Massive Central Station development increases what downtown Phoenix has to offer, mayor says

Article originally posted on The Phoenix Business Journal

Phoenix Mayor Kate Gallego said the upcoming Central Station development in downtown Phoenix is going to be the answer for several things missing from that part of town right now.

The development, which a groundbreaking ceremony was held for on April 13, will be built on 2.6 acres in downtown Phoenix between First and Central avenues and Van Buren and Polk streets. 

Central Station will have housing for students and young professionals, restaurants, coffee shops, flexible office space, and it will be home to primary downtown bus and light rail transit center. Gallego said this project will bring more people to downtown Phoenix.

“There is an ever-increasing interest in the downtown campus from ASU students, and they spend time here and they want to live downtown,” Gallego told the Business Journal. “There are so many amenities and fun things to do, and we are hearing that students want to be in the middle of it all. We need student housing in a wide variety of configurations.”

 

Central Station, which is being developed by Houston-based Medistar Corp., with GMH Communities and CBRE Investment Management, will have a 22-story student housing tower that will have 655 beds and all apartments will be fully furnished. The tower will have micro-studios for those who want to live alone and up to four-bedroom units for those looking for more of a group living situation.

 

Second tower
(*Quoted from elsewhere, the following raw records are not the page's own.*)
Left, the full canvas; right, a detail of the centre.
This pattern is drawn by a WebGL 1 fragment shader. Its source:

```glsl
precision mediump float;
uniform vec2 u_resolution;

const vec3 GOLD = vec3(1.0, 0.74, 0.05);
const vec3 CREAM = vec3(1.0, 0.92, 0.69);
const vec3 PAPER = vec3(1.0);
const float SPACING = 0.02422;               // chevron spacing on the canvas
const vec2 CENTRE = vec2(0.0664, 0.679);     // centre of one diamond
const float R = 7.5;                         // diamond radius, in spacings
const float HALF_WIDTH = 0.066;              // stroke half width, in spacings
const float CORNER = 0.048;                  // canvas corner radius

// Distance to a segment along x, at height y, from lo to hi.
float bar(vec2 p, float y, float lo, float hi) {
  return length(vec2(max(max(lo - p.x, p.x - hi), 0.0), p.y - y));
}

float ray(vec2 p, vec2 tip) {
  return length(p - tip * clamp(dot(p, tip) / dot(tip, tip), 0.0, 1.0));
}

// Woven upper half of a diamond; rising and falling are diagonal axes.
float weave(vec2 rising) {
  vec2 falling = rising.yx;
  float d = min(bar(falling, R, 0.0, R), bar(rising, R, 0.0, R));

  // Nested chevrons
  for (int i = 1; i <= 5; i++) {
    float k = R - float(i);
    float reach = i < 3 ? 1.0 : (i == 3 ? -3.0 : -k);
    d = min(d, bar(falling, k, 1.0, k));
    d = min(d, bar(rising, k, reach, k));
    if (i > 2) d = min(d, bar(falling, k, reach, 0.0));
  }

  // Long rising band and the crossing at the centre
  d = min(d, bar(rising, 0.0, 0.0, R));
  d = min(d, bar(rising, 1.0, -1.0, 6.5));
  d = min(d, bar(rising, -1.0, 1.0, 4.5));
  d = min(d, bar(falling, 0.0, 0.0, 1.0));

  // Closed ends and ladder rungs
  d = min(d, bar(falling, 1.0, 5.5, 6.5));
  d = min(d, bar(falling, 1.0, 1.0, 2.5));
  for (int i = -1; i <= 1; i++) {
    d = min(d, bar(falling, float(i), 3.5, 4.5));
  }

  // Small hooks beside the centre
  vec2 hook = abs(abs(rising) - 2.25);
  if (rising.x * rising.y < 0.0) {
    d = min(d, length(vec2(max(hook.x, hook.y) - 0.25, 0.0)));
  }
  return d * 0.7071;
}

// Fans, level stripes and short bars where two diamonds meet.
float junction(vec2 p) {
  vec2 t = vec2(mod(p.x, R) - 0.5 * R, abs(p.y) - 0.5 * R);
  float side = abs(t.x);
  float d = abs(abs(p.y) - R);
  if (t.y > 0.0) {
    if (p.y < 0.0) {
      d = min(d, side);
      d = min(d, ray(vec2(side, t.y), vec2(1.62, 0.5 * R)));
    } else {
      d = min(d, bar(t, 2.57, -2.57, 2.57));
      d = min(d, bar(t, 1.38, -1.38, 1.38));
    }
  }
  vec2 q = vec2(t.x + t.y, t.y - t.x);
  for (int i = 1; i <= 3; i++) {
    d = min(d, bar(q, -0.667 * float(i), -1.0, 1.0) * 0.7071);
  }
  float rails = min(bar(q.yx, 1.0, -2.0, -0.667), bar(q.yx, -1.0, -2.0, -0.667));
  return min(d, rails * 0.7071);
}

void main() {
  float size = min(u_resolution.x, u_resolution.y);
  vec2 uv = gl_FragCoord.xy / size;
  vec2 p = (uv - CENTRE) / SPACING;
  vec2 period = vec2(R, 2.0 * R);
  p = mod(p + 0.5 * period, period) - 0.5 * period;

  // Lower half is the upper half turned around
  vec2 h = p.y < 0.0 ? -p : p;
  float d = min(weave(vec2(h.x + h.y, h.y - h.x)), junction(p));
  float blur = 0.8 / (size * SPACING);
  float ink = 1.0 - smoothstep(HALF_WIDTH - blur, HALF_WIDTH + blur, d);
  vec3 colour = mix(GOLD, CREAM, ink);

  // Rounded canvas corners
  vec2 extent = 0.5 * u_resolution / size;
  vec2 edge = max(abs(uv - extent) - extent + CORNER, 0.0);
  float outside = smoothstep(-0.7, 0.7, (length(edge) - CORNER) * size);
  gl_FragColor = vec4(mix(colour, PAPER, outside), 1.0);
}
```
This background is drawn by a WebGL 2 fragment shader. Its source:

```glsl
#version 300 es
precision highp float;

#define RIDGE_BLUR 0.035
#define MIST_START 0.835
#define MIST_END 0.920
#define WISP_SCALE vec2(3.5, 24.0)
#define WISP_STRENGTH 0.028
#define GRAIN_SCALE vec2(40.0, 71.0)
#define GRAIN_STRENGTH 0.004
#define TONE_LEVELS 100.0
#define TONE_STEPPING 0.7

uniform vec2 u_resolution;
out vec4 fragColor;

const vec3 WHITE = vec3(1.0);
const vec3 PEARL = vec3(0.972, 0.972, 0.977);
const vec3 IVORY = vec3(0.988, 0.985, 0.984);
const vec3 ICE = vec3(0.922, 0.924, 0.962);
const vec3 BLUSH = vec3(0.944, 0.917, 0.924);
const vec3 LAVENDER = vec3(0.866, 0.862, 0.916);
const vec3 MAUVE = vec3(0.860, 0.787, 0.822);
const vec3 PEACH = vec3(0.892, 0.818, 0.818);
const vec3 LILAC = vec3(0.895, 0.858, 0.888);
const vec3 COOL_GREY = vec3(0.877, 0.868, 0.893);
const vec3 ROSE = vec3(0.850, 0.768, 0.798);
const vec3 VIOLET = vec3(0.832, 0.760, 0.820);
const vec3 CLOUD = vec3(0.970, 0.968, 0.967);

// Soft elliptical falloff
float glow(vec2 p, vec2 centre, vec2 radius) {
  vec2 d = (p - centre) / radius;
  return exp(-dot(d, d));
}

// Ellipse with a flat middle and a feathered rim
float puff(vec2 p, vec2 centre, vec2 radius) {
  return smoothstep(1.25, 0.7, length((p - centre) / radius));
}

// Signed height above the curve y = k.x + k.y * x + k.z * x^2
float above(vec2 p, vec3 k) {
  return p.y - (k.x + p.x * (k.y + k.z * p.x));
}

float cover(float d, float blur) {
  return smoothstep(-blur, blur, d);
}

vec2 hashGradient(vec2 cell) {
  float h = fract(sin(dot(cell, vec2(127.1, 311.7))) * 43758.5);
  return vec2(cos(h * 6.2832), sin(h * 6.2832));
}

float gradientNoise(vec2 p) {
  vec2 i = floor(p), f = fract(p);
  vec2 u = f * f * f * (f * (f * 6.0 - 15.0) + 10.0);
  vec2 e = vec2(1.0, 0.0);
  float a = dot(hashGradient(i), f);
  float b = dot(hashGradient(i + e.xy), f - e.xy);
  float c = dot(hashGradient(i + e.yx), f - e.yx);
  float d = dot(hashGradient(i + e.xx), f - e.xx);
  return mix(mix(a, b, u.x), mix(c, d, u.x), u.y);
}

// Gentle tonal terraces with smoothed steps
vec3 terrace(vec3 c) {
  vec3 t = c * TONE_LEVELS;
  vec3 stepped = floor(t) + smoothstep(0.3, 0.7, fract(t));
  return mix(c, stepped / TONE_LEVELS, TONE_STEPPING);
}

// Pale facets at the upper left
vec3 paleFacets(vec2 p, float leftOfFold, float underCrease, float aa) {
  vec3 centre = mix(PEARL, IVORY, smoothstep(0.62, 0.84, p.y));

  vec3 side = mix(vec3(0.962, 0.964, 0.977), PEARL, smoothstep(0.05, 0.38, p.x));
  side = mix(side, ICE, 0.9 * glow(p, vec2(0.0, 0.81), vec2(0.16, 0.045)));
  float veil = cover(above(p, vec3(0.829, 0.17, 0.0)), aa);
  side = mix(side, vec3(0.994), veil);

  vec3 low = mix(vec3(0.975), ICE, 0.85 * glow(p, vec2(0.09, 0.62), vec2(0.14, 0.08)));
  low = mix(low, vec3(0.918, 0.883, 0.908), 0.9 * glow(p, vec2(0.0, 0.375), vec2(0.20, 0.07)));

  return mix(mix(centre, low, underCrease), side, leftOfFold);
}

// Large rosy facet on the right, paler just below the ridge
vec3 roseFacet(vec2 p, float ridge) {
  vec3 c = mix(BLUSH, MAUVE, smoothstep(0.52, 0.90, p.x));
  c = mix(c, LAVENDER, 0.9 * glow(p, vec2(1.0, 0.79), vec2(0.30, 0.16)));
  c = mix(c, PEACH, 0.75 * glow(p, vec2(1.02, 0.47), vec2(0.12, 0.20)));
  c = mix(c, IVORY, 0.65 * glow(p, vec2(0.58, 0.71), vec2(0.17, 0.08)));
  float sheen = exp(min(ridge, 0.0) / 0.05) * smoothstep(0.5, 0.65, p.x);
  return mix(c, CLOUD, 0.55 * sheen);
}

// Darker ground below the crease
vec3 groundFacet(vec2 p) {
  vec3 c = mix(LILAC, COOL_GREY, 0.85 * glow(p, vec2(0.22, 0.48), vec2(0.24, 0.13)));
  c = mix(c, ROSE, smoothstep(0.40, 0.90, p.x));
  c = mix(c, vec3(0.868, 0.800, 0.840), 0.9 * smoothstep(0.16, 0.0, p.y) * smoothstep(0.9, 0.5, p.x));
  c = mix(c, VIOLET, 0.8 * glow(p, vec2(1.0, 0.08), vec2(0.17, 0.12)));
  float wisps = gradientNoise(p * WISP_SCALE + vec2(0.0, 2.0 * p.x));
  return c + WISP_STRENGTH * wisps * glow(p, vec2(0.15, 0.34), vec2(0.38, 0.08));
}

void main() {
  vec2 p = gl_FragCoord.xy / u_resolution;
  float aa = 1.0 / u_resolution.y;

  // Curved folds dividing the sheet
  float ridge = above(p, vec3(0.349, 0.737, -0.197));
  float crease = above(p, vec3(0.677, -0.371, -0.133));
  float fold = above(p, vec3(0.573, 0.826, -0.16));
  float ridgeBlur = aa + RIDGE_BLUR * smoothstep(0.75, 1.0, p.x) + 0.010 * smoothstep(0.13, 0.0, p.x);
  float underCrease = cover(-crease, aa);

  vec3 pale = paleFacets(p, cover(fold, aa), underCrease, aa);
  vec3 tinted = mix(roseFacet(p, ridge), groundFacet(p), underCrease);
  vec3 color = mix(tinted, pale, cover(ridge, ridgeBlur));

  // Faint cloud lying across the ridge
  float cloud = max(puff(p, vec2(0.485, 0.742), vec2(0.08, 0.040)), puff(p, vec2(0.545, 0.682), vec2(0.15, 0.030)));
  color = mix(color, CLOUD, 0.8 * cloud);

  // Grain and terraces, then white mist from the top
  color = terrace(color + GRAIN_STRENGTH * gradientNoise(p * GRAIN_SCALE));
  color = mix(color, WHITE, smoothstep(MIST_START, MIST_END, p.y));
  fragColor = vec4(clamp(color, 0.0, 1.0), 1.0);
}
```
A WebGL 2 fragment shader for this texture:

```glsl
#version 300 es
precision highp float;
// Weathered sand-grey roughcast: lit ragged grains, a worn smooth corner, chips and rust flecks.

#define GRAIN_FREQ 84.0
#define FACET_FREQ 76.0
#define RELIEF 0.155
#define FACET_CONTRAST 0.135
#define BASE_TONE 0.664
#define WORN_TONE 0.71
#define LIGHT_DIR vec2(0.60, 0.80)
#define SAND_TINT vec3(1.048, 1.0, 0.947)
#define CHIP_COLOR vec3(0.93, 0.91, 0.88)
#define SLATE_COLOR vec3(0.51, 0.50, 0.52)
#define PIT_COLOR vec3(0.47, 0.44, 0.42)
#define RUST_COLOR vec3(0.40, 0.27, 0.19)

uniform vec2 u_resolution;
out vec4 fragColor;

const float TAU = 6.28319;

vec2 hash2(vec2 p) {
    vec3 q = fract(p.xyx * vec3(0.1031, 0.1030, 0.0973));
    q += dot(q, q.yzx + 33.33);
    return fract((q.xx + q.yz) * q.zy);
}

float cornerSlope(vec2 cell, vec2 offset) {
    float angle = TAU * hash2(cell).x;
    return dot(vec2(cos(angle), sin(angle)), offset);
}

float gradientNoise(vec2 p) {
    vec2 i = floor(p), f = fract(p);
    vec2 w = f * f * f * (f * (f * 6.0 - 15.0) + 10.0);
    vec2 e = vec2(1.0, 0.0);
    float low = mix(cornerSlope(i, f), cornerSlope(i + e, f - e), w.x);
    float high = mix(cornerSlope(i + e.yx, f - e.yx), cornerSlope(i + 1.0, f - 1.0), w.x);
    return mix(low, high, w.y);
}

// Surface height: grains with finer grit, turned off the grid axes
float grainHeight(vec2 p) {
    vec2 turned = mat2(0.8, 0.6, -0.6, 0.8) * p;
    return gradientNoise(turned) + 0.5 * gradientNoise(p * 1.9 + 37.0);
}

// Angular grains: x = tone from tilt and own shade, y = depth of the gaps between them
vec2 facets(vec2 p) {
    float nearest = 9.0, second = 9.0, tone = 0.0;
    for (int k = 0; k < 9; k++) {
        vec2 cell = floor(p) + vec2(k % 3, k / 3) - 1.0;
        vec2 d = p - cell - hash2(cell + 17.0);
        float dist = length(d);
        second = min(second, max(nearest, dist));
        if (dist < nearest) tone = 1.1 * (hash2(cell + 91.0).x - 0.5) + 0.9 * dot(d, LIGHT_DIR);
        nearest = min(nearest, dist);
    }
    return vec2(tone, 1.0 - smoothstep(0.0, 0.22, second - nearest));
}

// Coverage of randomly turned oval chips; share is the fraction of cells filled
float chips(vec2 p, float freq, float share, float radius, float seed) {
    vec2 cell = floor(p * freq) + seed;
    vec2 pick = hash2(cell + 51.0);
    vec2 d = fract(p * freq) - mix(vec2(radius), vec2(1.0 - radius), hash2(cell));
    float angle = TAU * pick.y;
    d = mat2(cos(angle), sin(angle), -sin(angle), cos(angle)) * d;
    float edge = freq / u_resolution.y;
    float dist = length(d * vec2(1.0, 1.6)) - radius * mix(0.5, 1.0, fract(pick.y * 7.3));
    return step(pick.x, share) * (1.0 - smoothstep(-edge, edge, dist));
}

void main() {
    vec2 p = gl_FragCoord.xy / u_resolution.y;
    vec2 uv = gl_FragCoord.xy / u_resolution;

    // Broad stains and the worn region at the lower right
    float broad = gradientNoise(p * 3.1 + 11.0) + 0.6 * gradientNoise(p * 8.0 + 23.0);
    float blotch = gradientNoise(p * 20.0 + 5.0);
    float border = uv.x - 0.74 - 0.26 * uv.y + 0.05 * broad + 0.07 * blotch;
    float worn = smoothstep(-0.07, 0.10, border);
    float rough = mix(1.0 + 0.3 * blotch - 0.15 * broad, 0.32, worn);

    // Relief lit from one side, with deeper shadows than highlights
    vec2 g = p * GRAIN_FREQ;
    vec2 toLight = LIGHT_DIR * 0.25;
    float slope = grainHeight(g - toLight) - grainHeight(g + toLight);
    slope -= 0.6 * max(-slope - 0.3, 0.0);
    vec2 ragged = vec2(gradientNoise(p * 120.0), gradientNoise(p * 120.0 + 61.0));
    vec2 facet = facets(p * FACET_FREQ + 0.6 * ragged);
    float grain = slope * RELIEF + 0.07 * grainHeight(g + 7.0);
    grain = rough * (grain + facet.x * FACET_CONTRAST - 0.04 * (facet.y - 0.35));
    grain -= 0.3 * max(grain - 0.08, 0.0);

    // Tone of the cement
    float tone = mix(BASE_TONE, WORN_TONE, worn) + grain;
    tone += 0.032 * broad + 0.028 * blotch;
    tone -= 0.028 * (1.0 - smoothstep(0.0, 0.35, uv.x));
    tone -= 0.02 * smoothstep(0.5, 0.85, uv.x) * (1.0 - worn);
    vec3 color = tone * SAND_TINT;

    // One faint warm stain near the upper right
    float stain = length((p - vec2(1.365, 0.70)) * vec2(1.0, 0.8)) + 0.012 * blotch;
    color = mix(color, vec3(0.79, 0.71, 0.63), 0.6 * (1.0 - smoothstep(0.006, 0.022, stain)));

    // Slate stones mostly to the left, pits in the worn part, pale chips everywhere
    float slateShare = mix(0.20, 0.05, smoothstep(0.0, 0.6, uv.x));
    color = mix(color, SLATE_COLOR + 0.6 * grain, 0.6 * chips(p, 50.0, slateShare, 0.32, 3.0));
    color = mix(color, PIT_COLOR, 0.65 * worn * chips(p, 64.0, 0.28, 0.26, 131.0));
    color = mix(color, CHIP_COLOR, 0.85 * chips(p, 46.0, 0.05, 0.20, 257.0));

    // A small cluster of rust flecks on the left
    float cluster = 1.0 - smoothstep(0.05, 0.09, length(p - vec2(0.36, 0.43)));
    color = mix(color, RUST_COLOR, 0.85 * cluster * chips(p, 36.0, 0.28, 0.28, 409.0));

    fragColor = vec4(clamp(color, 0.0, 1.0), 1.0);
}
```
Along with student housing, the development will have a second tower – 33 stories – that will include 362 apartment units.

“We still have a relatively small portion of our downtown workforce that lives downtown, I’m excited for the option to change that,” Gallego said. “This will be the type of project where you don’t need to own a car. There will be one million transit connections in your front yard. I think that will be very attractive.”

The developers said there will be a number of amenities for residents including barbecue grills, fire pits and a resort-style pool. 

The building will also feature 70,000 square feet of state-of-the-art flexible creative office space, something Gallego said is in demand in downtown Phoenix.

“We are very excited about the creative office space,” Gallego said. “We are seeing more and more corporate headquarters who want to be here and they really value high-quality building space that is move-in ready. This will be a great asset for us on the economic development side.”

 

The Central Station project has been in the works for years and was delayed a bit longer because of the Covid-19 pandemic. Gary Holloway Jr., the president and CEO of GMH said during the groundbreaking that the project will cost more than $300 million to develop and should be finished in about 900 days — or in the fall of 2024.

The project was designed by Gould Evans, and Layton Construction will serve as general contractor.

When originally announced, the city and the developers boasted about a hotel and grocery store being part of the project. The developer has nixed the hotel plans, and Gallego said that the retail options are “still evolving to meet downtown needs.” The ground floor of the project will include 30,000 square feet of retail space that the developers said would focus on “food-oriented concepts.”

The project, which was approved by the Phoenix City Council in 2019, was a result of a request for proposals the city released to redevelop the station. The city will continue to own the land and Medistar will lease it for a 99-year period. Over 99 years, lease payments to the city will generate $171.5 million, city officials said at the time. Interested developers were required to incorporate the transit uses — two light rail stations and a bus station — into the designs. The construction of the project is planned to incorporate those transit elements without interrupting service.

Monzer Hourani, CEO of Medistar said during the groundbreaking ceremony that the Central Station was conceived with the idea of human connection in mind. That the project will connect people together in new ways, he said. How the project is designed and how it will connect to the Civic Space Park and the light rail and bus stations, will make it unique in Phoenix, he said. “This is a new type of product for us in Phoenix,” Gallego said. “I love that there is no back to the building. It interacts with the park. It interacts with the downtown streetscape. It is very active.”